The Proof is in the Numbers

Take a peek at the stats pieces linked below. They will illustrate everything I’ve been detailing. I made a graph that depicts the Listings (identified by an L after the area name) and Sales (S). The Bo/La/Lo area is Boulder, Lafayette and Louisville. You can see that in ALL cases except Greeley and Loveland Sales, we have MORE year-to-date listings AND sales than we did last year. We have a bit to go before we enter recovery mode, but I sure do love it when a trend reverses in a positive direction.

Longmont Area Real Estate Stats April 2024

Boulder Area Real Estate Stats April 2024

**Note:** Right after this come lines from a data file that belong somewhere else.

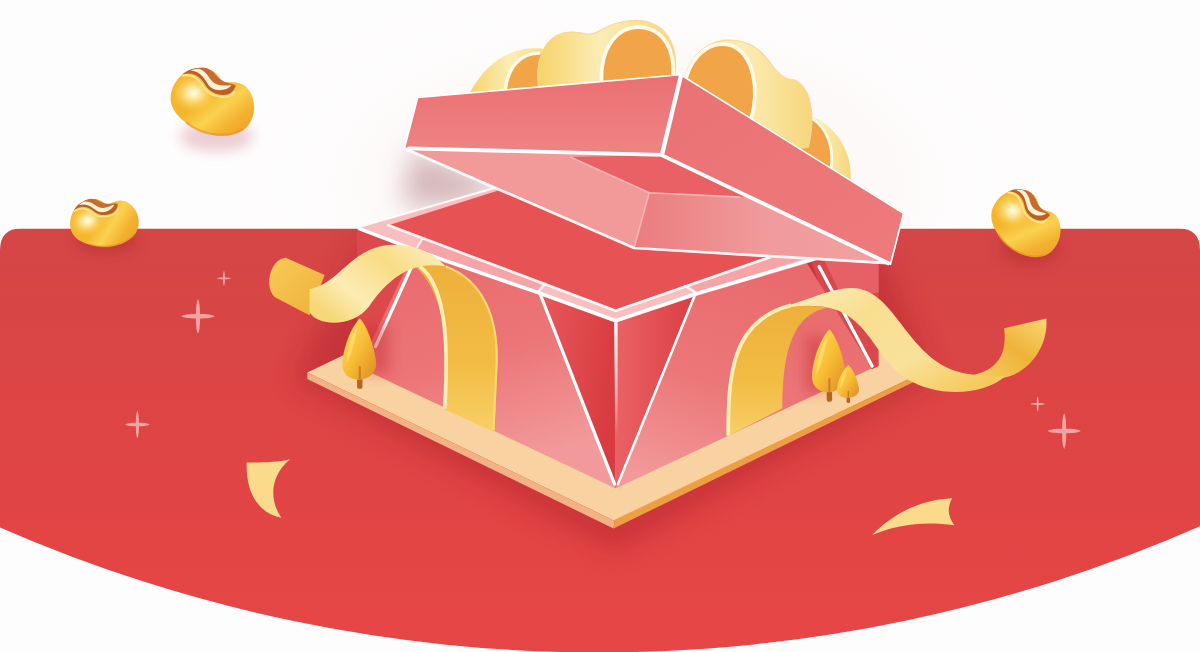
<!DOCTYPE html>
<html lang="en">
<head>
<meta charset="utf-8">
<title>Gift box banner</title>
<style>
:root{
  --paper:#fefdfd; --panel-top:#d44646; --panel-low:#e64646;
  --pink:#ec7374; --pink-light:#f29a9a; --rim:#f8bfc0; --inside:#e75255; --deep:#d93f43;
  --gold:#f2b93e; --gold-pale:#fbe7a4; --orange:#f2a548; --confetti:#fadb8b;
  --base:#f8d2a1; --base-left:#f4b184; --base-right:#ee9f43; --sparkle:#f2a3a2;
}
html,body{margin:0;padding:0;overflow:hidden;background:var(--paper)}
.banner{display:block;width:1200px;height:652px}
.edge{fill:none;stroke:#fff;stroke-linecap:round;stroke-linejoin:round}
.confetti path{fill:var(--confetti)}
.sparkles{fill:var(--sparkle)}
</style>
</head>
<body>
<svg class="banner" viewBox="0 0 1109 602" preserveAspectRatio="none" role="img" aria-label="Open red gift box with golden ribbons, trees and beans">
<defs>
  <linearGradient id="panelFill" x1="0" y1="0" x2="0" y2="1"><stop offset="0" stop-color="var(--panel-top)"/><stop offset=".55" stop-color="#e04444"/><stop offset="1" stop-color="var(--panel-low)"/></linearGradient>
  <linearGradient id="wallLeft" x1="0" y1="0" x2=".35" y2="1"><stop offset="0" stop-color="#e9696c"/><stop offset=".55" stop-color="#ec7577"/><stop offset="1" stop-color="#f29a9b"/></linearGradient>
  <linearGradient id="wallRight" x1=".6" y1="0" x2=".2" y2="1"><stop offset="0" stop-color="#e9696c"/><stop offset=".55" stop-color="#ec7778"/><stop offset="1" stop-color="#f29a9b"/></linearGradient>
  <linearGradient id="notchLeft" x1="0" y1="0" x2="1" y2=".3"><stop offset="0" stop-color="#e85a5d"/><stop offset="1" stop-color="#d83b40"/></linearGradient>
  <linearGradient id="notchRight" x1="0" y1="0" x2="1" y2="0"><stop offset="0" stop-color="#ea6265"/><stop offset="1" stop-color="#d83d42"/></linearGradient>
  <linearGradient id="creaseFade" x1="0" y1="0" x2="0" y2="1"><stop offset="0" stop-color="#fff"/><stop offset=".35" stop-color="#fbdcdc"/><stop offset="1" stop-color="#fff" stop-opacity="0"/></linearGradient>
  <linearGradient id="lineFade" x1="0" y1="0" x2="0" y2="1"><stop offset="0" stop-color="#fff"/><stop offset="1" stop-color="#fff" stop-opacity=".15"/></linearGradient>
  <linearGradient id="lidLeft" x1="0" y1="0" x2="0" y2="1"><stop offset="0" stop-color="#ea7072"/><stop offset="1" stop-color="#ef8485"/></linearGradient>
  <linearGradient id="lidRight" x1="0" y1="0" x2="1" y2="1"><stop offset="0" stop-color="#e97274"/><stop offset="1" stop-color="#ee7a7b"/></linearGradient>
  <linearGradient id="lidInner" x1="0" y1="0" x2="1" y2="0"><stop offset="0" stop-color="#ea7c7e"/><stop offset=".5" stop-color="#f09a9b"/><stop offset="1" stop-color="#f1a1a1"/></linearGradient>
  <linearGradient id="dropFill" x1="0" y1="0" x2="0" y2="1"><stop offset="0" stop-color="#eeb03a"/><stop offset=".6" stop-color="#f2bd45"/><stop offset="1" stop-color="#f8cf66"/></linearGradient>
  <linearGradient id="waveLeft" x1="0" y1=".7" x2="1" y2="0"><stop offset="0" stop-color="#f7d878"/><stop offset=".25" stop-color="#fcecb4"/><stop offset=".6" stop-color="#f8dc86"/><stop offset="1" stop-color="#fdf1c4"/></linearGradient>
  <linearGradient id="waveRight" x1="0" y1="0" x2="1" y2=".8"><stop offset="0" stop-color="#fdf1c4"/><stop offset=".35" stop-color="#f8de8f"/><stop offset=".7" stop-color="#f9e19a"/><stop offset="1" stop-color="#f5c95c"/></linearGradient>
  <linearGradient id="tailFill" x1="0" y1="0" x2="1" y2="1"><stop offset="0" stop-color="#f7cb58"/><stop offset="1" stop-color="#efb038"/></linearGradient>
  <linearGradient id="tailRight" x1="1" y1="0" x2="0" y2="1"><stop offset="0" stop-color="#f9d874"/><stop offset=".45" stop-color="#efb239"/><stop offset="1" stop-color="#f8cf66"/></linearGradient>
  <linearGradient id="bowFill" x1="0" y1="0" x2="1" y2="0"><stop offset="0" stop-color="#f7d268"/><stop offset=".45" stop-color="#fcedb5"/><stop offset="1" stop-color="#f7d67c"/></linearGradient>
  <linearGradient id="treeFill" x1="0" y1="0" x2="1" y2="1"><stop offset="0" stop-color="#fde25a"/><stop offset=".5" stop-color="#f8bd35"/><stop offset="1" stop-color="#dd8a24"/></linearGradient>
  <linearGradient id="beanFill" x1="0" y1="0" x2="1" y2="1"><stop offset="0" stop-color="#f7b72c"/><stop offset=".42" stop-color="#f4b42c"/><stop offset=".6" stop-color="#fad24f"/><stop offset=".78" stop-color="#f3b130"/><stop offset="1" stop-color="#ee9c27"/></linearGradient>
  <radialGradient id="beanGlow"><stop offset="0" stop-color="#fffdf0"/><stop offset=".3" stop-color="#fff0b0" stop-opacity=".85"/><stop offset="1" stop-color="#fbd04a" stop-opacity="0"/></radialGradient>
  <radialGradient id="backGlow"><stop offset="0" stop-color="#f7dede" stop-opacity=".75"/><stop offset=".6" stop-color="#faeeee" stop-opacity=".45"/><stop offset="1" stop-color="#fff" stop-opacity="0"/></radialGradient>
  <filter id="soft" x="-40%" y="-60%" width="180%" height="220%"><feGaussianBlur stdDeviation="12"/></filter>
  <filter id="softSmall" x="-60%" y="-60%" width="220%" height="220%"><feGaussianBlur stdDeviation="6"/></filter>
  <clipPath id="panelClip"><path d="M0 487V231Q0 211 20 211H1089Q1109 211 1109 231V486A1384 1384 0 0 1 0 487Z"/></clipPath>

  <g id="bean">
    <path fill="url(#beanFill)" d="M-37-11C-33-24-20-33-8-31C1-30 5-26 9-19C14-16 22-21 30-15C41-6 43 15 29 26C14 36-11 31-26 18C-36 10-41 0-37-11Z"/>
    <ellipse cx="-17" cy="-8" rx="21" ry="18" fill="url(#beanGlow)"/>
    <path fill="none" stroke="#e58d20" stroke-width="2" opacity=".55" d="M-24 19C-8 32 15 34 29 25"/>
    <path fill="#bd5d27" d="M-28-25C-16-29-10-22-6-15C-1-6 18-1 22-15C12-17 7-19 3-24C-5-34-19-33-28-25Z"/>
    <path fill="#fff1d4" d="M-20-29C-9-28-7-20-2-14C4-9 13-10 18-15C10-17 6-20 3-24C-4-32-12-32-20-29Z"/>
    <path fill="#c86b31" d="M-14-31C-5-29-4-23 1-18C6-14 13-15 22-16C14-17 9-19 5-23C-1-31-7-33-14-31Z"/>
    <path fill="none" stroke="#ffe58a" stroke-width="2" d="M-28-24C-17-27-12-20-8-14C-3-5 16 0 21-10"/>
  </g>
  <path id="sparkle" d="M0-16C2-13 2-4 2-2C4-2 13-2 16 0C13 2 4 2 2 2C2 4 2 13 0 16C-2 13-2 4-2 2C-4 2-13 2-16 0C-13-2-4-2-2-2C-2-4-2-13 0-16Z"/>
  <g id="tree">
    <rect x="-2.5" y="44" width="5" height="21" rx="2" fill="#b9611f"/>
    <path fill="url(#treeFill)" d="M0 0C7 7 13 25 15 39C18 61-18 63-16 41C-15 26-8 8 0 0Z"/>
    <path fill="#fff3a5" opacity=".4" d="M-2 7C-9 18-12 31-12 41C-8 34-4 20-2 7Z"/>
    <path fill="none" stroke="#b9611f" stroke-width="2" opacity=".6" d="M0 44V56"/>
  </g>
</defs>

<rect width="1109" height="602" fill="var(--paper)"/>
<ellipse cx="590" cy="170" rx="410" ry="210" fill="url(#backGlow)" opacity=".5"/>

<g id="panel" clip-path="url(#panelClip)">
  <rect y="205" width="1109" height="400" fill="url(#panelFill)"/>
  <path filter="url(#soft)" fill="#a91f2a" opacity=".4" d="M272 352L330 225L815 232L862 350L568 510Z"/>
</g>
<path filter="url(#soft)" fill="#8d3f49" opacity=".35" d="M380 138L470 172L420 190L372 190Z"/>

<g id="base">
  <path fill="var(--base)" d="M284 344L330 322H812L850 345L568 481Z"/>
  <path fill="var(--base-left)" d="M284 344L568 481L567 488L284 350Z"/>
  <path fill="var(--base-right)" d="M568 480L850 345V350L567 488Z"/>
</g>

<g id="box">
  <path fill="#dc494d" d="M330 211L388 230L345 344L330 337Z"/>
  <path fill="#d9464b" d="M750 242L812 238V338L806 341L780 330Z"/>
  <path fill="#e66165" d="M762 241L812 235V270L778 274Z"/>
  <path fill="url(#wallLeft)" d="M384 229L497 268L569 451L332 339Z"/>
  <path fill="url(#wallRight)" d="M643 270L742 237L806 340L569 451Z"/>
  <path fill="url(#notchLeft)" d="M497 268L569 293V451Z"/>
  <path fill="url(#notchRight)" d="M569 293L645 268L569 451Z"/>
  <path class="edge" stroke="url(#lineFade)" stroke-width="3" d="M380 247L347 320"/>
  <path class="edge" stroke="url(#lineFade)" stroke-width="3" d="M499 271L568 447"/>
  <path class="edge" stroke="url(#lineFade)" stroke-width="2.4" d="M642 273L571 447"/>
  <path class="edge" stroke="url(#lineFade)" stroke-width="3" d="M757 246L806 338"/>
  <path fill="url(#creaseFade)" d="M567.5 292H570.8V402H568.5Z"/>
  <path fill="var(--rim)" d="M330 210L475 169L765 226L763 238L644 273L569 298L497 272L384 233Z"/>
  <path fill="#f5a5a7" d="M383 231L389 220L501 260L496 271ZM638 264L711 238L742 239L646 271Z"/>
  <path fill="var(--inside)" d="M359 208L470 173L714 236L569 286Z"/>
  <path class="edge" stroke-width="2.5" opacity=".9" d="M359 208L569 287L713 237"/>
  <path class="edge" stroke-width="3.2" d="M332 211L384 231L497 270L569 296L644 271L752 239"/>
  <path class="edge" stroke-width="2" d="M384 231L390 221M497 270L504 262M644 271L633 264M330 210L466 171" opacity=".85"/>
</g>

<g id="bow">
  <path fill="url(#bowFill)" d="M434 86C451 54 477 42 502 45L516 84Z"/>
  <path fill="var(--orange)" d="M466 85C468 63 480 49 500 50L510 83Z"/>
  <path fill="none" stroke="#fffbe8" stroke-width="3" d="M467 84C469 62 481 49 499 49"/>
  <path fill="url(#bowFill)" stroke="#f6d596" stroke-width="1" d="M498 84C493 50 507 23 540 31C553 35 561 17 592 19C619 22 628 47 623 73Z"/>
  <path fill="var(--orange)" d="M556 80C554 44 570 24 592 25C615 27 624 48 622 73Z"/>
  <path fill="none" stroke="#fffbe8" stroke-width="3.5" d="M556 78C554 43 571 24 592 25C614 27 624 47 622 71"/>
  <path fill="url(#bowFill)" d="M740 106C767 108 789 137 786 168L735 142Z"/>
  <path fill="var(--orange)" d="M747 108C764 115 772 139 768 158L736 139Z"/>
  <path fill="none" stroke="#fffbe8" stroke-width="2.5" d="M750 109C765 118 771 138 768 156"/>
  <path fill="url(#bowFill)" stroke="#f6d596" stroke-width="1" d="M632 74C640 43 664 32 688 39C714 48 714 74 735 74C752 83 753 112 747 136L728 139Z"/>
  <path fill="var(--orange)" d="M634 76C640 49 658 37 676 42C697 50 702 84 694 110Z"/>
  <path fill="none" stroke="#fffbe8" stroke-width="3.5" d="M634 72C641 48 659 37 676 42C697 50 702 84 694 110"/>
</g>

<g id="lid">
  <path fill="var(--pink-light)" d="M374 136L611 143L823 244L586 230Z"/>
  <path fill="#e96164" d="M527 145L611 143L690 182L600 178Z"/>
  <path fill="url(#lidInner)" d="M600 178L688 182L823 244L586 230Z"/>
  <path fill="none" stroke="#f5b3b3" stroke-width="1.5" d="M527 145L600 178L586 229M600 178L684 182"/>
  <path class="edge" stroke-width="2.5" opacity=".9" d="M376 138L586 229L820 243"/>
  <path fill="url(#lidLeft)" d="M386 90L629 69L611 144L374 136Z"/>
  <path fill="url(#lidRight)" d="M629 69L835 197L823 244L611 144Z"/>
  <path class="edge" stroke-width="4" d="M629 71L612 142"/>
  <path class="edge" stroke-width="3.5" d="M378 137L611 143L821 243"/>
  <path class="edge" stroke="#f7b9b9" stroke-width="1.5" d="M374 136L386 90L629 69L835 197L823 244"/>
</g>

<g id="ribbon-left">
  <path fill="url(#tailFill)" d="M264 238L300 254L286 291L255 275C244 268 248 240 264 238Z"/>
  <path fill="url(#dropFill)" d="M384 246C429 235 461 279 460 330L457 399L411 378C414 335 416 276 384 246Z"/>
  <path fill="none" stroke="#fdeeb6" stroke-width="3.5" d="M388 246C411 263 415 313 411 377"/>
  <path fill="none" stroke="#f9d873" stroke-width="2" d="M412 246C447 259 460 294 459 334L456 397"/>
  <path fill="url(#waveLeft)" d="M286 267C314 262 325 227 363 226C387 226 401 235 412 246C380 240 358 258 341 283C327 302 294 302 286 288Z"/>
</g>

<g id="ribbon-right">
  <path fill="url(#dropFill)" d="M672 403C672 346 674 294 731 281L766 284C733 289 723 324 723 377Z"/>
  <path fill="none" stroke="#fdeeb6" stroke-width="3.5" d="M673 402C673 346 676 296 731 282"/>
  <path fill="url(#tailRight)" d="M928 303L967 294C969 320 951 345 926 349L890 348C921 344 931 329 928 303Z"/>
  <path fill="url(#waveRight)" d="M714 286C750 277 764 267 787 266C829 266 838 336 893 345C906 347 919 348 930 347C907 366 867 367 838 350C807 330 803 289 760 283C744 281 728 283 714 286Z"/>
</g>

<g id="trees">
  <path filter="url(#softSmall)" fill="#c82d34" opacity=".45" d="M336 300H360V345H336ZM744 310H765V362H744Z"/>
  <use href="#tree" transform="translate(332.500 294)"/>
  <use href="#tree" transform="translate(766.500 304) scale(1 1.03)"/>
  <use href="#tree" transform="translate(784 337) scale(.65 .54)"/>
</g>

<g id="beans">
  <ellipse cx="200" cy="126" rx="34" ry="14" filter="url(#softSmall)" fill="#d9a0a8" opacity=".5"/>
  <ellipse cx="98" cy="222" rx="28" ry="12" filter="url(#softSmall)" fill="#a3222b" opacity=".35"/>
  <ellipse cx="952" cy="230" rx="28" ry="15" filter="url(#softSmall)" fill="#a3222b" opacity=".35"/>
  <use href="#bean" transform="translate(196 94)"/>
  <use href="#bean" transform="translate(96 205) rotate(-20) scale(.81 .78)"/>
  <use href="#bean" transform="translate(948 206) rotate(17) scale(.87 .92)"/>
</g>

<g class="sparkles">
  <use href="#sparkle" transform="translate(183 292) scale(.96 1)"/>
  <use href="#sparkle" transform="translate(207 257) scale(.44)"/>
  <use href="#sparkle" transform="translate(127 392) scale(.72 .8)"/>
  <use href="#sparkle" transform="translate(983.500 398) scale(.96 1.030)"/>
  <use href="#sparkle" transform="translate(959 373) scale(.44)"/>
</g>

<g class="confetti">
  <path d="M228 427C241 427 256 427 268 424C249 440 249 462 260 478C239 474 227 455 228 427Z"/>
  <path d="M806 494C826 473 853 461 880 460C875 469 876 477 882 485C855 481 829 484 806 494Z"/>
</g>
</svg>
</body>
</html>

Northern Colorado Real Estate April 2024

Days on Market = Strong Indicator of Market Health

Having written this monthly article for 17 years, I receive a good number of comments. I enjoy them…mostly. Many of them focus on price increases and decreases as indicators of market health. My observation is that Days-On-Market (DOM) is an equally good indicator of market health. This month combined in all reports, we have eight areas where DOM has increased over April of last year. Six of those increases were minimal and/or fall within the normal range for the area. Two of them were much higher than expected. Berthoud’s 34.1% rise to 114 days was due to 8 sales with a DOM range of 189-550 days (6 were new construction). New construction had a similar impact on DOM for the Longmont attached market with 4 sales between 515-568 days.

For the most part, DOM ranges in the region are between 38 and 60 days. There are a couple small markets in the 70’s and the DOM for the Loveland attached market is coming down despite the high percentage of sales that are new construction. It was only a few short months ago in January, when DOM looked like it was going to get out of control and most areas were in the 80–100-day range. We are half of that these days with higher prices and higher interest rates. This is a very good sign leading into the end of spring and beginning of summer.


Kyle Snyder